Collected data
-=-=-

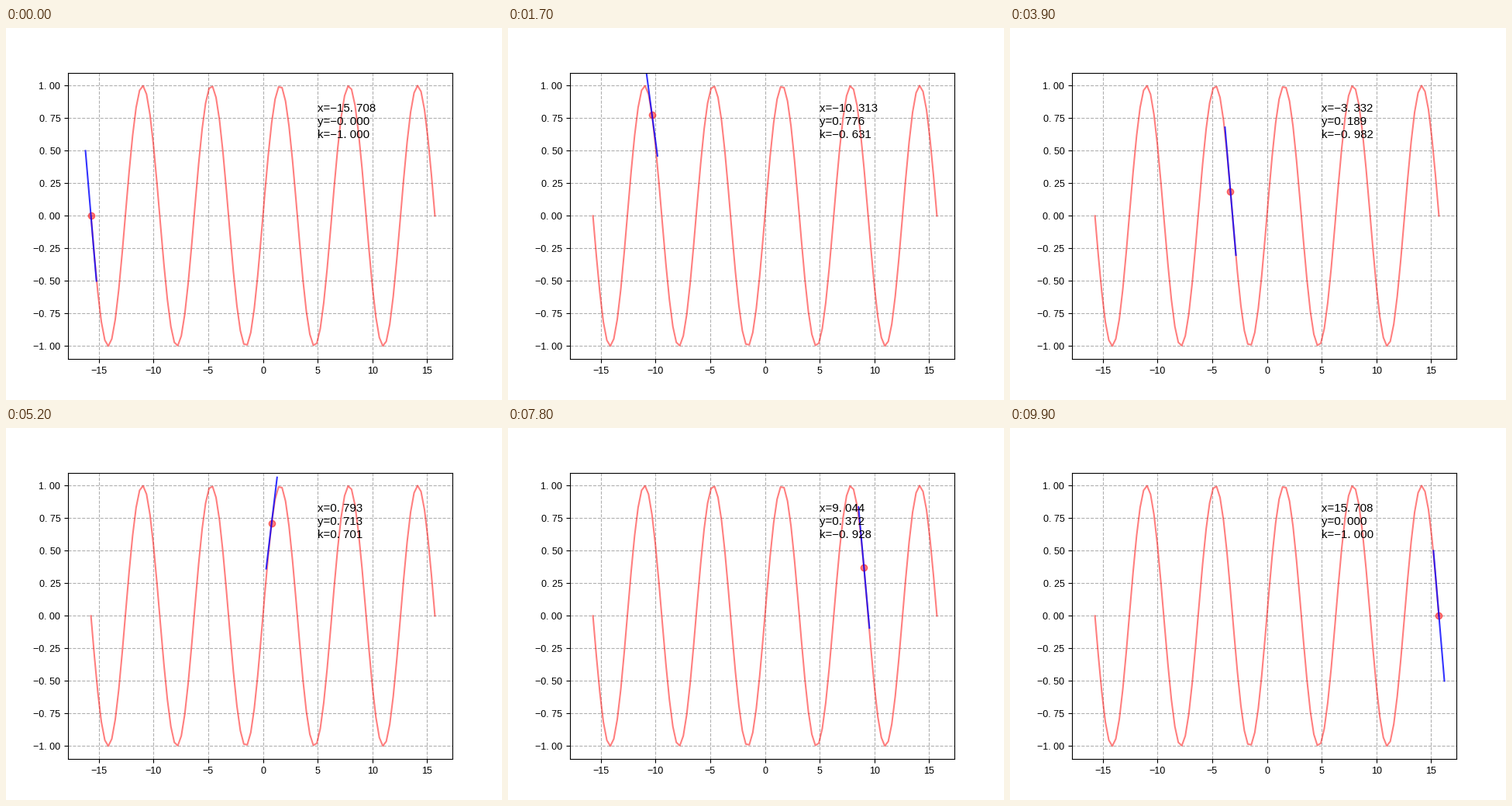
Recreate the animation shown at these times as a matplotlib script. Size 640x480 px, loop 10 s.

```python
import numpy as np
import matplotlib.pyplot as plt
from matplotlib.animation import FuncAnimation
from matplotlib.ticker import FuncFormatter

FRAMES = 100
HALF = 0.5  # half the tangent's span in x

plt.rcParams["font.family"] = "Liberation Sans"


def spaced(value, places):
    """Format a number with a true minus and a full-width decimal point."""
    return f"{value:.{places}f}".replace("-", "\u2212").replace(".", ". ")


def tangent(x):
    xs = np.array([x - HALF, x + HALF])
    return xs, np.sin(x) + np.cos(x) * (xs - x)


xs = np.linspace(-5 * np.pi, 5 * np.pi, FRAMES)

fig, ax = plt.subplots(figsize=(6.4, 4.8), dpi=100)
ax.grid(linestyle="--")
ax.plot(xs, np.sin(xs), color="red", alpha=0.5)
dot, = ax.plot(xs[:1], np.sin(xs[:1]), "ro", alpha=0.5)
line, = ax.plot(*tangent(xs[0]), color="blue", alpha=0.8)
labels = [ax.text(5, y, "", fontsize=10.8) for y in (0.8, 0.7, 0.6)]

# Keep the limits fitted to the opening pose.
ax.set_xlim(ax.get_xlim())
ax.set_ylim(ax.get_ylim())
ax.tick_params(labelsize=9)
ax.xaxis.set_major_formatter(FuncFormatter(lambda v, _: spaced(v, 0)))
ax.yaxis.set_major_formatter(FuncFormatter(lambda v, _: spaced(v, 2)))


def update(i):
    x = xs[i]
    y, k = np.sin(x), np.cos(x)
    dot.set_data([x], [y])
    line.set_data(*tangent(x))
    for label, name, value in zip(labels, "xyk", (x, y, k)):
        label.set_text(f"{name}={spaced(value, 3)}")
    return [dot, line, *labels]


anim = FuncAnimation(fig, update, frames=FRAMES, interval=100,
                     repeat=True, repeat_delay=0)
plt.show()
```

-=-=-

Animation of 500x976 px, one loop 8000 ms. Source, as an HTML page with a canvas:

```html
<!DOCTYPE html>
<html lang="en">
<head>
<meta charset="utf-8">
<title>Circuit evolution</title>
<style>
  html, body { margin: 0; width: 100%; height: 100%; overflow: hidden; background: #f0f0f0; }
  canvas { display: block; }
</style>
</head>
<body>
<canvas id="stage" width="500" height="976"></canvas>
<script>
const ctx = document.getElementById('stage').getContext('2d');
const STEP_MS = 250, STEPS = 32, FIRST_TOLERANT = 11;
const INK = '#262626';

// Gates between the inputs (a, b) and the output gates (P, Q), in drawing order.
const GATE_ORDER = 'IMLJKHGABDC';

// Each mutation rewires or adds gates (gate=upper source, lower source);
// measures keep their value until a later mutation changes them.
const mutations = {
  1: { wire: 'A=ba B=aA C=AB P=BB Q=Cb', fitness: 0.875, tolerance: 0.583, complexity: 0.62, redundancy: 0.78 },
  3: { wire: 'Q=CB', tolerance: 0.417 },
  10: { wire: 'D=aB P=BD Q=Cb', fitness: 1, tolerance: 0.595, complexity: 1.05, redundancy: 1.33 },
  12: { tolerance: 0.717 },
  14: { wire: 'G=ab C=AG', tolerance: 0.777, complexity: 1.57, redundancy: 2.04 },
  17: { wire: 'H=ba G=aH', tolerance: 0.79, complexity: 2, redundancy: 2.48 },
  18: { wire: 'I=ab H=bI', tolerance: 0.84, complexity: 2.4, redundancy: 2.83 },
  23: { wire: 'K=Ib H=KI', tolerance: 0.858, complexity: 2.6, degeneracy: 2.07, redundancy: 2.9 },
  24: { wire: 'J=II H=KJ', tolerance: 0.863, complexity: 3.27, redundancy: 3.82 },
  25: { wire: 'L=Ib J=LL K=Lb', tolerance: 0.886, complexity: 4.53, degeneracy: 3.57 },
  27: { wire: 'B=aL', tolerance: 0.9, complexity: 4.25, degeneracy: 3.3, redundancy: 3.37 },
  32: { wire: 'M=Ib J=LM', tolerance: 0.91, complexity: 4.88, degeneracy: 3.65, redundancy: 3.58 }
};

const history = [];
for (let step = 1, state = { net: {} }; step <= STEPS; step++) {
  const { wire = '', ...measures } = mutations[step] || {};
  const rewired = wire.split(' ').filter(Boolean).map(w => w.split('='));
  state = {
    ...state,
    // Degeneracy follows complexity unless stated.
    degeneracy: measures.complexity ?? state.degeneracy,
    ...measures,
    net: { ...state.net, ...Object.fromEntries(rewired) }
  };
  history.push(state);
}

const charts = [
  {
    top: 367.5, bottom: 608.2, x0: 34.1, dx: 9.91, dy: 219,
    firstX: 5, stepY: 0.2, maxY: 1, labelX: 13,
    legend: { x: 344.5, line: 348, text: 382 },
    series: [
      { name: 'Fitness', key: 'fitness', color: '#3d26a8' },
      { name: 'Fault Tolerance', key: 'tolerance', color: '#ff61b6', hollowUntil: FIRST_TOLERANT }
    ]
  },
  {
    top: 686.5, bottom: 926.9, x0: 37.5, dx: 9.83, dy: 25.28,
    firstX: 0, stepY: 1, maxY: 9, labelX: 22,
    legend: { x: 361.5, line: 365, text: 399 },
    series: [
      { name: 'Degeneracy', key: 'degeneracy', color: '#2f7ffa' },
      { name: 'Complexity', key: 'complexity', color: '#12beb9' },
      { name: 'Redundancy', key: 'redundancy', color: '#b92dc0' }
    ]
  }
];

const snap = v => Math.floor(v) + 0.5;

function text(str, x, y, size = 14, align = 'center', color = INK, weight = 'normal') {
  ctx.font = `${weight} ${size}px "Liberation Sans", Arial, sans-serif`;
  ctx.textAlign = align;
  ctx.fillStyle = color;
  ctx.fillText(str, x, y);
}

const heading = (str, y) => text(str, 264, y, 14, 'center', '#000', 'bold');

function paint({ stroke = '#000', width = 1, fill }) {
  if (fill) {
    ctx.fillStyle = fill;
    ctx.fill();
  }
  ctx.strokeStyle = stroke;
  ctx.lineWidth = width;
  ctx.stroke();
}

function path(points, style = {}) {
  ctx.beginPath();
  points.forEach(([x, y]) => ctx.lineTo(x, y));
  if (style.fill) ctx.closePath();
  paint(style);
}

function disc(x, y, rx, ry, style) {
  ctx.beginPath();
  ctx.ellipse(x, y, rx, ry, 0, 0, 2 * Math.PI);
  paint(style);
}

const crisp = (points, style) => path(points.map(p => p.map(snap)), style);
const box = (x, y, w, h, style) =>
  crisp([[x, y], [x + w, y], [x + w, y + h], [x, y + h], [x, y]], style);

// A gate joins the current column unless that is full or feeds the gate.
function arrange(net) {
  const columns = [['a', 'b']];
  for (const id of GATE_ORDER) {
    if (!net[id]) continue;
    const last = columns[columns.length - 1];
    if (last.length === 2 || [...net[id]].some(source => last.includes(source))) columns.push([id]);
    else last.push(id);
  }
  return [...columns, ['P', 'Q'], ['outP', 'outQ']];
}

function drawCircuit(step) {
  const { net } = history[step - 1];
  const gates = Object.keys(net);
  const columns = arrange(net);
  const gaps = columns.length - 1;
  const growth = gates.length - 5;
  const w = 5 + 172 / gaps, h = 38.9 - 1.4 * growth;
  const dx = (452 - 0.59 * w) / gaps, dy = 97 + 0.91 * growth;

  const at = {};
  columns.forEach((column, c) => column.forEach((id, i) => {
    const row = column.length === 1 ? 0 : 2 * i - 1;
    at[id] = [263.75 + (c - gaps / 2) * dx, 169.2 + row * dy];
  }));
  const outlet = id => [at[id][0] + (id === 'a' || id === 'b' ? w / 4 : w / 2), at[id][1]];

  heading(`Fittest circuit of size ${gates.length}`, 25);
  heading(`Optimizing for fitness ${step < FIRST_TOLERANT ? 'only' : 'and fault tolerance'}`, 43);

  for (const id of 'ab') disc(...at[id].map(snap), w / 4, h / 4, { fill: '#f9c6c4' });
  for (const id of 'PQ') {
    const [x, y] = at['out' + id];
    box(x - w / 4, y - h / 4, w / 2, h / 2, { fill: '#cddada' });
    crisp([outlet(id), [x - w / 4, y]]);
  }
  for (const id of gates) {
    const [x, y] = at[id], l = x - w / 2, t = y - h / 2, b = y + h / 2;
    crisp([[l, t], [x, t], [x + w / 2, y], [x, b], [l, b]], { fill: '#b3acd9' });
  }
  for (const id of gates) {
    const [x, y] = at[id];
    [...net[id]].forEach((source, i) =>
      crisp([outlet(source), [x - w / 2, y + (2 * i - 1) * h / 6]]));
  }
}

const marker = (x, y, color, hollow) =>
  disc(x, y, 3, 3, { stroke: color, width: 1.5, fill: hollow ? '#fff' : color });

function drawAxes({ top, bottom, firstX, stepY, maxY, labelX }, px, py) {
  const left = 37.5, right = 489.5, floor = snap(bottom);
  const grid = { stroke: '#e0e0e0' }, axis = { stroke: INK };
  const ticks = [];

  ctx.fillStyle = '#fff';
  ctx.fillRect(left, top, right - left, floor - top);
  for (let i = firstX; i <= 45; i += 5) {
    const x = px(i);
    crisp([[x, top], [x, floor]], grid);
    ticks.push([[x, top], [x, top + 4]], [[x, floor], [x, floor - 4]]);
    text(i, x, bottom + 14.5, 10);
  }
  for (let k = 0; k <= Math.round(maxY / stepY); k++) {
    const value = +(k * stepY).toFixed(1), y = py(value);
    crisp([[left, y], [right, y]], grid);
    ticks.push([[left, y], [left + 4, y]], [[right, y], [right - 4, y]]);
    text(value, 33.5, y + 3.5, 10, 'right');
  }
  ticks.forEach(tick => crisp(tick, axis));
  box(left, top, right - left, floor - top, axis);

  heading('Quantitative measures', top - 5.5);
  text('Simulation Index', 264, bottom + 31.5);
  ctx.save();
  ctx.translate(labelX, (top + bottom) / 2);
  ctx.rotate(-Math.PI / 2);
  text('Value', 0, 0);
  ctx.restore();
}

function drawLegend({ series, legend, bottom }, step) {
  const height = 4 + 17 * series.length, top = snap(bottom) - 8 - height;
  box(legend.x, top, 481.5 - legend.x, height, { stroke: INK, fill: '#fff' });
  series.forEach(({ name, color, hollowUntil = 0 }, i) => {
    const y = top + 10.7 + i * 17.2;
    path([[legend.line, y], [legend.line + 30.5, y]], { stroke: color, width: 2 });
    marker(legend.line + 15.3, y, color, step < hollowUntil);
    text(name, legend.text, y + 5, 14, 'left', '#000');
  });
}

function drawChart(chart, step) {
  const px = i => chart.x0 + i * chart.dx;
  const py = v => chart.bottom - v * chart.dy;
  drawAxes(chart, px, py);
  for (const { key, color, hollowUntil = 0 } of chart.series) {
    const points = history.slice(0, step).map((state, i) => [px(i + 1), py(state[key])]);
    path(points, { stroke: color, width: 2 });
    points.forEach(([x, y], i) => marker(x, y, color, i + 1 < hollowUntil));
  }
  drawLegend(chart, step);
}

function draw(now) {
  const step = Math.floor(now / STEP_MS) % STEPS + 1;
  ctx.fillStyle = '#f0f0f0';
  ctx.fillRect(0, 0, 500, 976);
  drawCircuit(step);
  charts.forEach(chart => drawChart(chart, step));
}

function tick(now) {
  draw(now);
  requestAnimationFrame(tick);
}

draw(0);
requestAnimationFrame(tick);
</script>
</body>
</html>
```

-=-=-

What the task asks:
Filter the data above by the word "crisp" and copy every line that matches.

Written solution:
const crisp = (points, style) => path(points.map(p => p.map(snap)), style);
  crisp([[x, y], [x + w, y], [x + w, y + h], [x, y + h], [x, y]], style);
    crisp([outlet(id), [x - w / 4, y]]);
    crisp([[l, t], [x, t], [x + w / 2, y], [x, b], [l, b]], { fill: '#b3acd9' });
      crisp([outlet(source), [x - w / 2, y + (2 * i - 1) * h / 6]]));
    crisp([[x, top], [x, floor]], grid);
    crisp([[left, y], [right, y]], grid);
  ticks.forEach(tick => crisp(tick, axis));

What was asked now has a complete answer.